• [Task instructions]
Check every line below for the string "rhombusCoords". Copy the ones that have it.

#### Entries shown

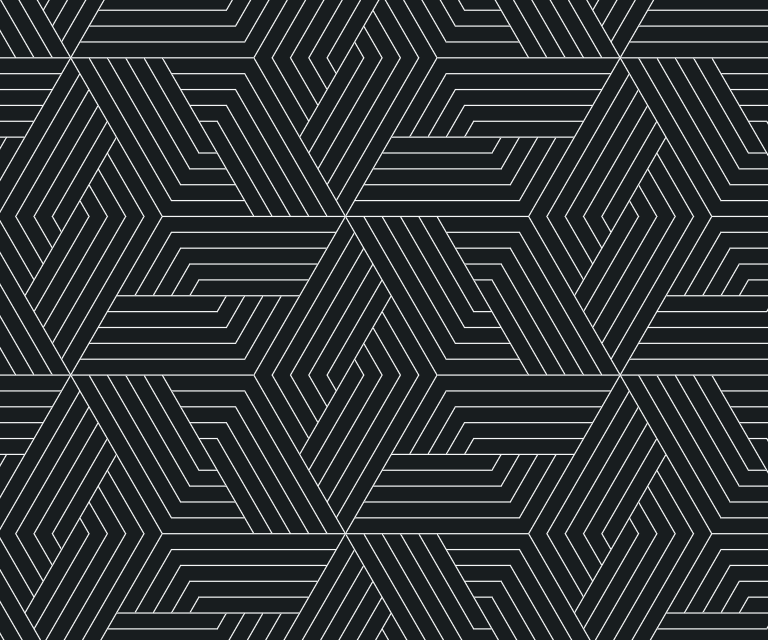
This pattern is drawn by a WebGL 1 fragment shader. Its source:

```glsl
precision highp float;

uniform vec2 u_resolution;

const float EDGE = 0.2385;  // rhombus edge, as a share of the canvas width
const float SIN60 = 0.8660254;

// Oblique coordinates along the 0 and 60 degree directions
vec2 toOblique(vec2 p) {
  float b = p.y / SIN60;
  return vec2(p.x - 0.5 * b, b);
}

vec2 rotate60(vec2 q) {
  return vec2(-q.y, q.x + q.y);
}

// Local position in the one rhombus, out of three orientations, that holds q
vec2 rhombusCoords(vec2 q) {
  vec2 local = vec2(0.0);
  for (int i = 0; i < 3; i++) {
    vec2 cell = floor(q);
    if (mod(cell.x - cell.y + 0.5, 3.0) < 1.0) local = q - cell;
    q = rotate60(q);
  }
  return local;
}

// Distance to the closest line inside a rhombus, in edge lengths
float lineDistance(vec2 uv) {
  // The two halves are half-turn copies of each other
  if (uv.y > 0.5) uv = 1.0 - uv;

  // Five stripes that fold along the short diagonal
  float stripe = min(uv.y, 1.0 - uv.x);
  float folded = abs(fract(stripe * 10.0 + 0.5) - 0.5) / 10.0;

  float middle = 0.5 - uv.y;
  float side = min(uv.x, 1.0 - uv.x);
  return SIN60 * min(folded, min(middle, side));
}

// Share of a pixel-wide box covered by a line
float coverage(float dist, float halfWidth, float pixel) {
  float near = max(dist - 0.5 * pixel, -halfWidth);
  float far = min(dist + 0.5 * pixel, halfWidth);
  return clamp((far - near) / pixel, 0.0, 1.0);
}

void main() {
  vec2 p = (gl_FragCoord.xy / u_resolution.x - vec2(0.4498, 0.5515)) / EDGE;
  float pixel = 1.0 / (u_resolution.x * EDGE);

  float dist = lineDistance(rhombusCoords(toOblique(p)));
  float ink = coverage(dist, 0.0033, pixel);

  vec3 ground = vec3(0.095, 0.112, 0.12);
  vec3 line = vec3(0.96, 0.97, 0.97);
  gl_FragColor = vec4(mix(ground, line, ink), 1.0);
}
```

########

• [Result for this task]
vec2 rhombusCoords(vec2 q) {
  float dist = lineDistance(rhombusCoords(toOblique(p)));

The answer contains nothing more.